» Task directions: Print nothing but the lines below starting at the line that holds "276 C250 286" and ending at the line that holds "246 C66 239", including both, each exactly as written.

=== Begin Enclosure ===

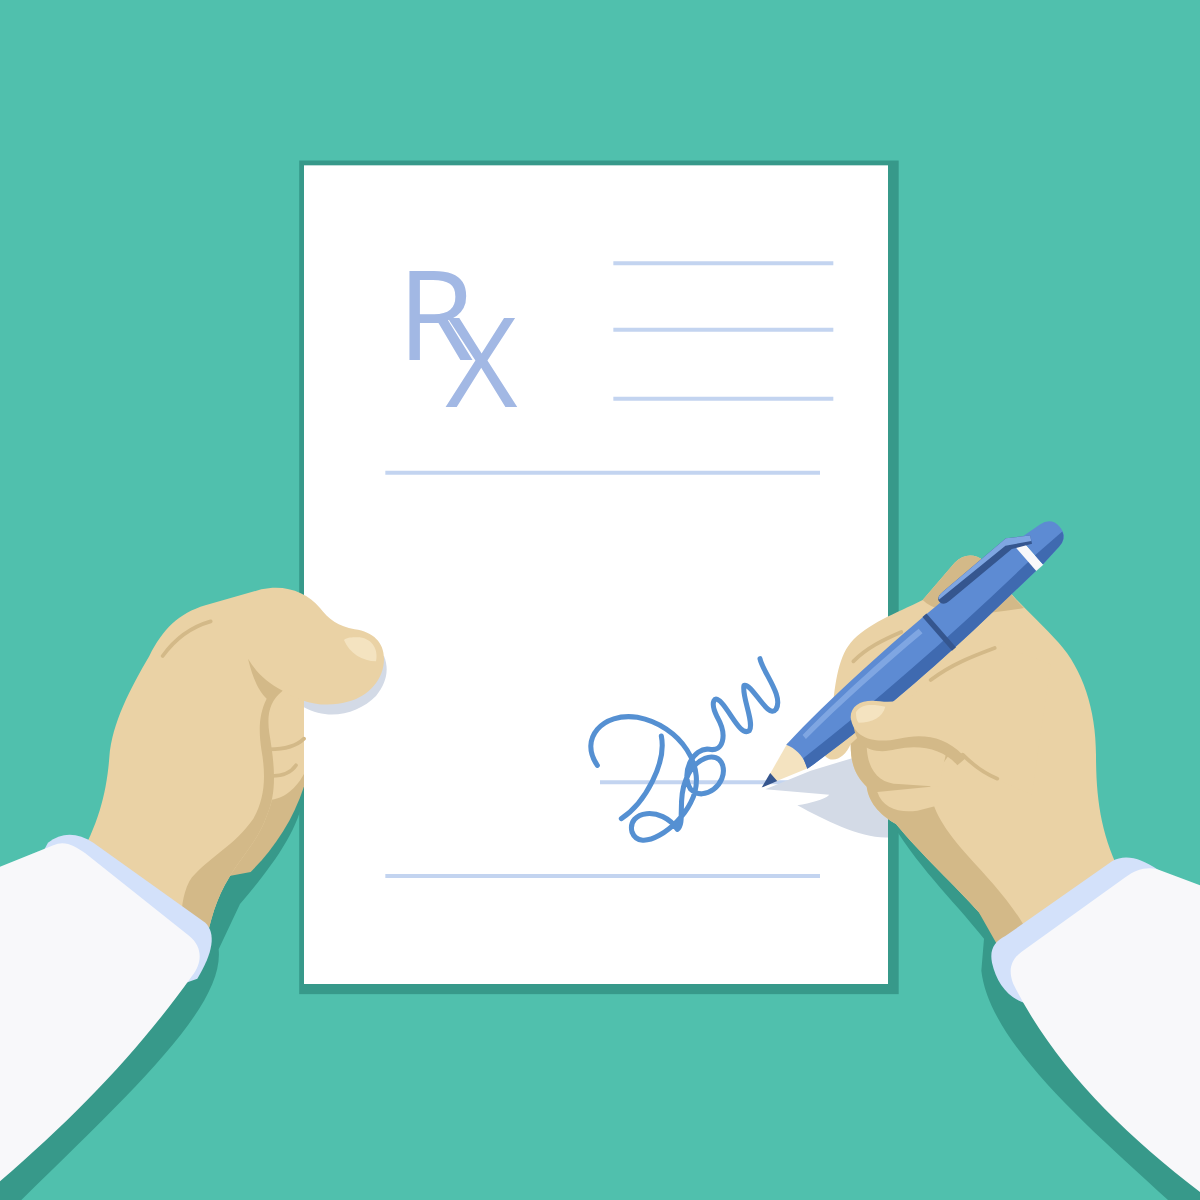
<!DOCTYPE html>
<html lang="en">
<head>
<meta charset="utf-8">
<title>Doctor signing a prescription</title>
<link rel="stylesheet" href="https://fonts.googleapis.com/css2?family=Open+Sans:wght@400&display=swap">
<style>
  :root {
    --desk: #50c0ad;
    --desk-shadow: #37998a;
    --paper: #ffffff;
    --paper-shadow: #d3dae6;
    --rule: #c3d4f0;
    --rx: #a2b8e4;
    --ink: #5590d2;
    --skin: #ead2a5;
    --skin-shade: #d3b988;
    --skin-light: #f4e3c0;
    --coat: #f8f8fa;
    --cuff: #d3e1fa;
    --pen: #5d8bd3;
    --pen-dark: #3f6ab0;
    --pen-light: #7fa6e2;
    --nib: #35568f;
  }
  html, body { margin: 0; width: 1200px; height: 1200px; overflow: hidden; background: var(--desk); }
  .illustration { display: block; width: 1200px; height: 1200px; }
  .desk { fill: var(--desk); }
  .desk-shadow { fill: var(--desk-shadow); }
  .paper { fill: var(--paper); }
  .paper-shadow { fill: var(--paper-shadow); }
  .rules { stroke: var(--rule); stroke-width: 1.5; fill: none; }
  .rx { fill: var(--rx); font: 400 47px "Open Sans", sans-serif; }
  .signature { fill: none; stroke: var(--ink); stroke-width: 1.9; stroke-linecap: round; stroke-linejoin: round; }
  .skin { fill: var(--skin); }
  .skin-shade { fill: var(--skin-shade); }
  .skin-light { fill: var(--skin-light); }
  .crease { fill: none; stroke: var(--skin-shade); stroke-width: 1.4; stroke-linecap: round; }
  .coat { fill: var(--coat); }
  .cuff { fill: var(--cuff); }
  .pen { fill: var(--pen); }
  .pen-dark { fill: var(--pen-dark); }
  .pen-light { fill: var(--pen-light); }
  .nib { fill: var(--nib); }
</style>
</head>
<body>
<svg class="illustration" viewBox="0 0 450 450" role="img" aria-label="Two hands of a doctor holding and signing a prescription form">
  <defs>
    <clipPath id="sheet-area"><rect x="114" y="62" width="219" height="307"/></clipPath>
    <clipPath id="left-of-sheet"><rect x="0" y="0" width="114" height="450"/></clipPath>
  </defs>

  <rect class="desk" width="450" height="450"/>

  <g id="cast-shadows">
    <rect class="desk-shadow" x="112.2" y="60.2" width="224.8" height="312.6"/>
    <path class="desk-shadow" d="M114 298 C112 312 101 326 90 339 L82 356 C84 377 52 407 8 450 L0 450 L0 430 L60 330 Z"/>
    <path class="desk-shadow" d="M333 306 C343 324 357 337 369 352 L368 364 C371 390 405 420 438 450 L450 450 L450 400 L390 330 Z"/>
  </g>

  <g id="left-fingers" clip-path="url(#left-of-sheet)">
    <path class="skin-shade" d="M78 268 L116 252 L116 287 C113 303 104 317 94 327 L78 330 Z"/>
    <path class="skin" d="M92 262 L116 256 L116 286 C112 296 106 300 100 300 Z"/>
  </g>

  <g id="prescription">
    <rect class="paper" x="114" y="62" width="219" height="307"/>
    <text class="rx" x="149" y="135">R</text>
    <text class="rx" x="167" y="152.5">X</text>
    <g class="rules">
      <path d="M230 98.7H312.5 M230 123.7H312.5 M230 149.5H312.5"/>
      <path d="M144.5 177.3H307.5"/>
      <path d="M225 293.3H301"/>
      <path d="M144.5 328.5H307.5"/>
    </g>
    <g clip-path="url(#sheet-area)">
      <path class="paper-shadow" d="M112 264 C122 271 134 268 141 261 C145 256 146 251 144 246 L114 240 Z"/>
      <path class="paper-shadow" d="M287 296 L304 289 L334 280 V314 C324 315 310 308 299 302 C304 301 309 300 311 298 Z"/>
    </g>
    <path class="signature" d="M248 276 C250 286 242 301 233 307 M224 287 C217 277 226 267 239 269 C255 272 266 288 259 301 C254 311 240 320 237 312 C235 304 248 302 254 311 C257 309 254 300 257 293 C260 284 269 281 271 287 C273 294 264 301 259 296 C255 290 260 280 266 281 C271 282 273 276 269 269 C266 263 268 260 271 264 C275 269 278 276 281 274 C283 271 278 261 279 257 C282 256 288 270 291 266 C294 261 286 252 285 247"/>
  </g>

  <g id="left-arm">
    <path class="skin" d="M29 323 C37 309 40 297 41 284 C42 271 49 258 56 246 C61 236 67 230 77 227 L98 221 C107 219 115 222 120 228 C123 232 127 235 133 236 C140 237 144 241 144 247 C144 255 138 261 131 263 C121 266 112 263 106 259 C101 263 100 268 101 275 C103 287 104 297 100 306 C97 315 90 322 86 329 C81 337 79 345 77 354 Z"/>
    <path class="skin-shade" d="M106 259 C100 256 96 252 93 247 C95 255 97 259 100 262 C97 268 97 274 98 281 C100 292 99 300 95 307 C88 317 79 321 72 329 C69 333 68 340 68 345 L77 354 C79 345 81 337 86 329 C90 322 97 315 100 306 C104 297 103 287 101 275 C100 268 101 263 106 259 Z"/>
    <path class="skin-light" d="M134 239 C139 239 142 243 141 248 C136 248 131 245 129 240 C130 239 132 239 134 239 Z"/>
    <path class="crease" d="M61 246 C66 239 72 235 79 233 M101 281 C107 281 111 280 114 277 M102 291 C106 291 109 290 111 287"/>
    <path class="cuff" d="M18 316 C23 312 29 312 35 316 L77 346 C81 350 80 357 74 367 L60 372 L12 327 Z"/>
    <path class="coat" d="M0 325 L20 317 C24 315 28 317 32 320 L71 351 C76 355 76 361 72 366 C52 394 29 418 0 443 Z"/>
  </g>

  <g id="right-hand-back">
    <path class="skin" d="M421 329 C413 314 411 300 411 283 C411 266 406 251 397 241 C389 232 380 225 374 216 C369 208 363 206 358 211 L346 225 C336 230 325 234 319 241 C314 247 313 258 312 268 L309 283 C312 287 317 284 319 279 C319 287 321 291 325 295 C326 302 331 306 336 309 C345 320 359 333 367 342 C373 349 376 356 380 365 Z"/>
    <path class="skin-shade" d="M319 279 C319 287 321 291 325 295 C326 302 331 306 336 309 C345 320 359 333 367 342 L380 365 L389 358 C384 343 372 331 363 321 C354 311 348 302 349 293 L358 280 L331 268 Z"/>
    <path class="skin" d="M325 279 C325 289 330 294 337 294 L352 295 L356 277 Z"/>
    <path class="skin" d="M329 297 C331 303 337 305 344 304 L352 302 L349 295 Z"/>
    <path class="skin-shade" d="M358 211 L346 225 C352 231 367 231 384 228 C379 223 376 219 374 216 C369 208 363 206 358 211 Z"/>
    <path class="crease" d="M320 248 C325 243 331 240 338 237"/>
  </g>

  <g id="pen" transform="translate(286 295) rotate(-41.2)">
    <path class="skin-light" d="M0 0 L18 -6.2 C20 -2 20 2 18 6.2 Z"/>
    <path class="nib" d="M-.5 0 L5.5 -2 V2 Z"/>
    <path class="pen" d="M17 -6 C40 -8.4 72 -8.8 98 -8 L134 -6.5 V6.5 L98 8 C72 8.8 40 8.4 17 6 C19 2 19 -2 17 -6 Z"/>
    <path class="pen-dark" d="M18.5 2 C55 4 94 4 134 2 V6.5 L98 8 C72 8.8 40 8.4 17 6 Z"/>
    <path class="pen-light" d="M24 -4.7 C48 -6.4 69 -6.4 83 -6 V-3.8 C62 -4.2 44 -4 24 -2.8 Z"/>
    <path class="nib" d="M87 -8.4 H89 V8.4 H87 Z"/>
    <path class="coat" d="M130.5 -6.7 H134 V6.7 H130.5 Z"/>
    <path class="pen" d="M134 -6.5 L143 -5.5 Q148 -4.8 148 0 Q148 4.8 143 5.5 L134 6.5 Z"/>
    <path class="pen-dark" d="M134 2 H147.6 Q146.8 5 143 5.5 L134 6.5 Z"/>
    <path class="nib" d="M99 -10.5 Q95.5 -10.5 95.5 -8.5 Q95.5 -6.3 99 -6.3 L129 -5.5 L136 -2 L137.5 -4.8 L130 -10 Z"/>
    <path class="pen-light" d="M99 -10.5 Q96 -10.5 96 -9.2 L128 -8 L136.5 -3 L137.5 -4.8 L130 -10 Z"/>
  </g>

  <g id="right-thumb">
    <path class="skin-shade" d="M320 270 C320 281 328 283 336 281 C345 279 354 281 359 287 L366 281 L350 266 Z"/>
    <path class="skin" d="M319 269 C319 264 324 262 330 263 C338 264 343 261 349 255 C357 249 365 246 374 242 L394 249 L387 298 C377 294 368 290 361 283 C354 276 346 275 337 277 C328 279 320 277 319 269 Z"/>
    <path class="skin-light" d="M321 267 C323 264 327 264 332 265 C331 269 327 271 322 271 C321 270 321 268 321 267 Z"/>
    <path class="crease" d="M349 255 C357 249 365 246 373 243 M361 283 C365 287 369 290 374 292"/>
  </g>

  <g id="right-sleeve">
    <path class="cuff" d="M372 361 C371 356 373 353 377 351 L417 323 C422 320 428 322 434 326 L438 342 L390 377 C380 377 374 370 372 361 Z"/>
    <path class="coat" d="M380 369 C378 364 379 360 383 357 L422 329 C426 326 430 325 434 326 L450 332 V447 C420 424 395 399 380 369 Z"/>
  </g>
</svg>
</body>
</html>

=== End Enclosure ===
=== Begin Enclosure ===

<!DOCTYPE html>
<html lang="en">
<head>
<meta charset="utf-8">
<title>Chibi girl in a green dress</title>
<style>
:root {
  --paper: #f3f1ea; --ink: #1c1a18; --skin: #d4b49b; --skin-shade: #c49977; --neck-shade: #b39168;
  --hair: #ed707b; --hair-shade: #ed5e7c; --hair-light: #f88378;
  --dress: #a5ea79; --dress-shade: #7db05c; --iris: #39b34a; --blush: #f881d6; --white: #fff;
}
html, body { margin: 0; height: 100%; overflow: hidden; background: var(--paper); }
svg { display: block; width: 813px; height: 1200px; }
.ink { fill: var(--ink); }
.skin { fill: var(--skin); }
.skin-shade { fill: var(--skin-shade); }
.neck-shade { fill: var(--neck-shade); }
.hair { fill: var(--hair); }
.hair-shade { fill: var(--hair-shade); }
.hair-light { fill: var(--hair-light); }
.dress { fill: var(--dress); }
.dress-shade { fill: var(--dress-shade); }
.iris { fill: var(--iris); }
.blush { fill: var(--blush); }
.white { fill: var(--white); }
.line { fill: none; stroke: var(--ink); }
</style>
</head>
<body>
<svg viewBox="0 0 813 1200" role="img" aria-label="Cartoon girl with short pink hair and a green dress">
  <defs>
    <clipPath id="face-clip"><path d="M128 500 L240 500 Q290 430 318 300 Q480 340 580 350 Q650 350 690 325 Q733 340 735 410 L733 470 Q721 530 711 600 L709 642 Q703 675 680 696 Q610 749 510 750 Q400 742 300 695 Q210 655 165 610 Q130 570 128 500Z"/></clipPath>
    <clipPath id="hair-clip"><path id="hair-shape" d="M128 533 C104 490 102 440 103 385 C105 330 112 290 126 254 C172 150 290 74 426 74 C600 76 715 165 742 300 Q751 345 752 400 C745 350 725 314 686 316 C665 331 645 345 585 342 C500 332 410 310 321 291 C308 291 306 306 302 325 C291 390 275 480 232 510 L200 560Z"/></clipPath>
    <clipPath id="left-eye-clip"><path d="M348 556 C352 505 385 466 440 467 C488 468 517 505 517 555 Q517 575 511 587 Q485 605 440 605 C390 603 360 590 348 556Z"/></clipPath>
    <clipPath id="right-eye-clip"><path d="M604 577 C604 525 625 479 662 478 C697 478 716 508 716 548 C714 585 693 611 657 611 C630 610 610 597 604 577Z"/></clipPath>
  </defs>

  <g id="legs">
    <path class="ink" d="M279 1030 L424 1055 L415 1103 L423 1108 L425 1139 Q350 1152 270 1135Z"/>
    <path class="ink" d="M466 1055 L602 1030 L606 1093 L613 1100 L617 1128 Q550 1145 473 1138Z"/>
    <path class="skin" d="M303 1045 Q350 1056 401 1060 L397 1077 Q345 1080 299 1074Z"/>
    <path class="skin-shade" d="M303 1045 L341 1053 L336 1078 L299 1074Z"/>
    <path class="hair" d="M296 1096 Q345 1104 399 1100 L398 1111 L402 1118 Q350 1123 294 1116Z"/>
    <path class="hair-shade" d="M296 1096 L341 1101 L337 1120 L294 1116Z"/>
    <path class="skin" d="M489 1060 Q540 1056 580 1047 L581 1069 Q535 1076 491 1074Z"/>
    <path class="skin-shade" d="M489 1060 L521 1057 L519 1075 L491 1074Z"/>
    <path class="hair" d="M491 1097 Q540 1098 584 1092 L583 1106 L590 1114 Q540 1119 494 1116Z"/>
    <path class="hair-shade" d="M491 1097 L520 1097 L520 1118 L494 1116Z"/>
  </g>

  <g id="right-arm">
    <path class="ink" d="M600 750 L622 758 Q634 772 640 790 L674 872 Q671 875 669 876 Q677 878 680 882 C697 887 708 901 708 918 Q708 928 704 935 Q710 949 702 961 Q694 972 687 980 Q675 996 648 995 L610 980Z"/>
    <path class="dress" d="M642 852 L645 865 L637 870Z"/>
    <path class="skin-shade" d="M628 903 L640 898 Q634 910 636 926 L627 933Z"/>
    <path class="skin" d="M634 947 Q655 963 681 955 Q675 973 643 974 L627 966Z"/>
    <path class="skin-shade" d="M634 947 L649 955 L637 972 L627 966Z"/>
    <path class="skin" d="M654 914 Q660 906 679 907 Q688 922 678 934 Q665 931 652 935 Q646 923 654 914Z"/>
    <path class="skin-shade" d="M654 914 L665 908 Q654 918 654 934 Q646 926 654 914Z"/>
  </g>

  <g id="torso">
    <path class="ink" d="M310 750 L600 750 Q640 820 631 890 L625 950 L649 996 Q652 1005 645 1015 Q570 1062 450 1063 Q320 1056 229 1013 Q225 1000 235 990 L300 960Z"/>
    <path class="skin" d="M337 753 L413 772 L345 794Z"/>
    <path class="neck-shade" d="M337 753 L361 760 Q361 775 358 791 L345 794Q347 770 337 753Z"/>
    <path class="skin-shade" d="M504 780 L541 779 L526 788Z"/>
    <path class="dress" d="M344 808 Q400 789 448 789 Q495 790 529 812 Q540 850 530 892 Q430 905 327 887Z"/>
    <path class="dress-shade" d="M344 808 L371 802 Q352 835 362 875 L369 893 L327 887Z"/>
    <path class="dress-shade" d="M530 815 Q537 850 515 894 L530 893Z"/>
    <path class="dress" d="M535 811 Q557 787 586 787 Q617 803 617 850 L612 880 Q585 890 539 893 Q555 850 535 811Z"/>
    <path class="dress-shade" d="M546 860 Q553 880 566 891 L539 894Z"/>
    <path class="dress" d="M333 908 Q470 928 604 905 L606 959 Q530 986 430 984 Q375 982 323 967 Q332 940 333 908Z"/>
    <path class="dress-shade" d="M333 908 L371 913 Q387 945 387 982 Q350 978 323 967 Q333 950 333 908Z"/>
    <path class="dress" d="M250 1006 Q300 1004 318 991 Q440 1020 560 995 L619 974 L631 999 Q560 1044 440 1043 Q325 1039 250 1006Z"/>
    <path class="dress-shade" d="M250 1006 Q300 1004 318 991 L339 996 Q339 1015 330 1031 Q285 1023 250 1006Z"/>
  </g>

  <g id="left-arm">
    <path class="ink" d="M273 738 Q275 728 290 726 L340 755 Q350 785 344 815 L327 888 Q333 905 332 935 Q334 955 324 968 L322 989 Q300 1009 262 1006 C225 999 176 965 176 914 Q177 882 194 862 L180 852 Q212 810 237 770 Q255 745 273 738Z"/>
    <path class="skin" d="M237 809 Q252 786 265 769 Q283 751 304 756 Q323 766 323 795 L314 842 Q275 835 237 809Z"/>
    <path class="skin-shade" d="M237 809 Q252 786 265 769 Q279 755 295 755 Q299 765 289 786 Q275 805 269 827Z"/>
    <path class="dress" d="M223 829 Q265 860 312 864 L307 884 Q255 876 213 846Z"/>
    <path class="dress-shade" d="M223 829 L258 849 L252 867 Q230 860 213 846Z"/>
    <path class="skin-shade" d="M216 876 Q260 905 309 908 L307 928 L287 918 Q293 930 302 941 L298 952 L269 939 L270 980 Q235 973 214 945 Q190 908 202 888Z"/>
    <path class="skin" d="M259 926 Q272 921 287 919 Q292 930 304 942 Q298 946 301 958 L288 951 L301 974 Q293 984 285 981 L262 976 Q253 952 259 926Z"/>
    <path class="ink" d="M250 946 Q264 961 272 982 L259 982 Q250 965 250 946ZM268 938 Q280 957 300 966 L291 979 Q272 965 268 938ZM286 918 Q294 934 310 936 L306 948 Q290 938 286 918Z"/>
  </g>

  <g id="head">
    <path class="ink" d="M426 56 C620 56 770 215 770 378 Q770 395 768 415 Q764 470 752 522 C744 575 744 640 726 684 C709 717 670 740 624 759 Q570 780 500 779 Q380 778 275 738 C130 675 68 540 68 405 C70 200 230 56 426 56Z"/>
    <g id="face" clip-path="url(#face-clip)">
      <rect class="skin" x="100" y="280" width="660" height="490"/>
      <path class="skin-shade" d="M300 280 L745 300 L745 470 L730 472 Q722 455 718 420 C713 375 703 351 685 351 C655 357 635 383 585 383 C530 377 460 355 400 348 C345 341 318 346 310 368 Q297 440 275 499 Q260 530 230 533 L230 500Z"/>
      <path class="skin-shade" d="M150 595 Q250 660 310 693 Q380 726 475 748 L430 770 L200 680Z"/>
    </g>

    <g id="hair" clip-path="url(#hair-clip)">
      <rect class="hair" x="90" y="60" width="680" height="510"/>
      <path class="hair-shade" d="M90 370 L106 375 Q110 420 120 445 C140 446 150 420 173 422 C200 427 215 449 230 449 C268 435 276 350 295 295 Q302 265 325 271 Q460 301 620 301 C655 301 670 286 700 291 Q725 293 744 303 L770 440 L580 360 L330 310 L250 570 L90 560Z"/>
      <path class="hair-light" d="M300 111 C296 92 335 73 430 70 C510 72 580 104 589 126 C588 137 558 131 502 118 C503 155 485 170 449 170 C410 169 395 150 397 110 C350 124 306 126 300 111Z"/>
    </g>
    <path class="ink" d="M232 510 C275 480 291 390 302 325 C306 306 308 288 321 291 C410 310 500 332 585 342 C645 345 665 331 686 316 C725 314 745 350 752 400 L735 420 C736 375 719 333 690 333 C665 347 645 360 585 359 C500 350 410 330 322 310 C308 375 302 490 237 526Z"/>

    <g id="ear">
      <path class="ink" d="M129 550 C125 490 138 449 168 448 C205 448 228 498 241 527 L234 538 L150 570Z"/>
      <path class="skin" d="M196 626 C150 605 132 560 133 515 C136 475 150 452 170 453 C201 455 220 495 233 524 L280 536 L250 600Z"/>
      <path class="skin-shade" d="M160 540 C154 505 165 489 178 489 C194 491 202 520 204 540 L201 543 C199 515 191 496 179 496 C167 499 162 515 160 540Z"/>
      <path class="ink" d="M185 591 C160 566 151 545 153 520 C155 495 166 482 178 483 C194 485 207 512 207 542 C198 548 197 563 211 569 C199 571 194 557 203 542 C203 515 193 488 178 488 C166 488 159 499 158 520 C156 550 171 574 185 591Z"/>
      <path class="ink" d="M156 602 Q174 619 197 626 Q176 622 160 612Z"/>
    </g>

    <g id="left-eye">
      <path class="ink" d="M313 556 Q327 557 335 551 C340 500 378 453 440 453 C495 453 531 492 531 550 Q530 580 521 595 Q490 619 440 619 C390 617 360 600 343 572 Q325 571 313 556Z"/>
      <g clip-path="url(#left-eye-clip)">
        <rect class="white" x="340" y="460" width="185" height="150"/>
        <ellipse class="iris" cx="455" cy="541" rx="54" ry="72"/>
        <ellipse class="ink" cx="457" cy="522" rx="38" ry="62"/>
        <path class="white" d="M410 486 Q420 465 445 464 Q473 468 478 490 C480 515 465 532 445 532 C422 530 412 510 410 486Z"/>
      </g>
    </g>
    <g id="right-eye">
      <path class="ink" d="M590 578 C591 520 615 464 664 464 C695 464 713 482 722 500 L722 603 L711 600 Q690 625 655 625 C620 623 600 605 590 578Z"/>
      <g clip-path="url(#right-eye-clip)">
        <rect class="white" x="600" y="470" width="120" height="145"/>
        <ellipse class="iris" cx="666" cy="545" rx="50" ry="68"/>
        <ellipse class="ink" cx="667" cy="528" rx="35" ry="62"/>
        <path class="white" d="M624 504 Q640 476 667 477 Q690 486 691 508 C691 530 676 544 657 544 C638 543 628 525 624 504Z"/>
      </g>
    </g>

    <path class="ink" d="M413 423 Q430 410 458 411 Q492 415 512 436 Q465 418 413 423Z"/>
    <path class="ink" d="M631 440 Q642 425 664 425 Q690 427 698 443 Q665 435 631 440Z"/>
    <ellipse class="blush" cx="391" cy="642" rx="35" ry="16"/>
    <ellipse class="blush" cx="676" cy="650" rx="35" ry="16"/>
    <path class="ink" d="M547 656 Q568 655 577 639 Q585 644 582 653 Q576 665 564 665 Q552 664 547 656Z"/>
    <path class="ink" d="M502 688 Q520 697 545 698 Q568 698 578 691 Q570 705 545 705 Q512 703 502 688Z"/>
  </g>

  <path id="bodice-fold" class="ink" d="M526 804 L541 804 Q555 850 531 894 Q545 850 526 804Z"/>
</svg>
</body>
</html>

=== End Enclosure ===

» Written answer:
    <path class="signature" d="M248 276 C250 286 242 301 233 307 M224 287 C217 277 226 267 239 269 C255 272 266 288 259 301 C254 311 240 320 237 312 C235 304 248 302 254 311 C257 309 254 300 257 293 C260 284 269 281 271 287 C273 294 264 301 259 296 C255 290 260 280 266 281 C271 282 273 276 269 269 C266 263 268 260 271 264 C275 269 278 276 281 274 C283 271 278 261 279 257 C282 256 288 270 291 266 C294 261 286 252 285 247"/>
  </g>

  <g id="left-arm">
    <path class="skin" d="M29 323 C37 309 40 297 41 284 C42 271 49 258 56 246 C61 236 67 230 77 227 L98 221 C107 219 115 222 120 228 C123 232 127 235 133 236 C140 237 144 241 144 247 C144 255 138 261 131 263 C121 266 112 263 106 259 C101 263 100 268 101 275 C103 287 104 297 100 306 C97 315 90 322 86 329 C81 337 79 345 77 354 Z"/>
    <path class="skin-shade" d="M106 259 C100 256 96 252 93 247 C95 255 97 259 100 262 C97 268 97 274 98 281 C100 292 99 300 95 307 C88 317 79 321 72 329 C69 333 68 340 68 345 L77 354 C79 345 81 337 86 329 C90 322 97 315 100 306 C104 297 103 287 101 275 C100 268 101 263 106 259 Z"/>
    <path class="skin-light" d="M134 239 C139 239 142 243 141 248 C136 248 131 245 129 240 C130 239 132 239 134 239 Z"/>
    <path class="crease" d="M61 246 C66 239 72 235 79 233 M101 281 C107 281 111 280 114 277 M102 291 C106 291 109 290 111 287"/>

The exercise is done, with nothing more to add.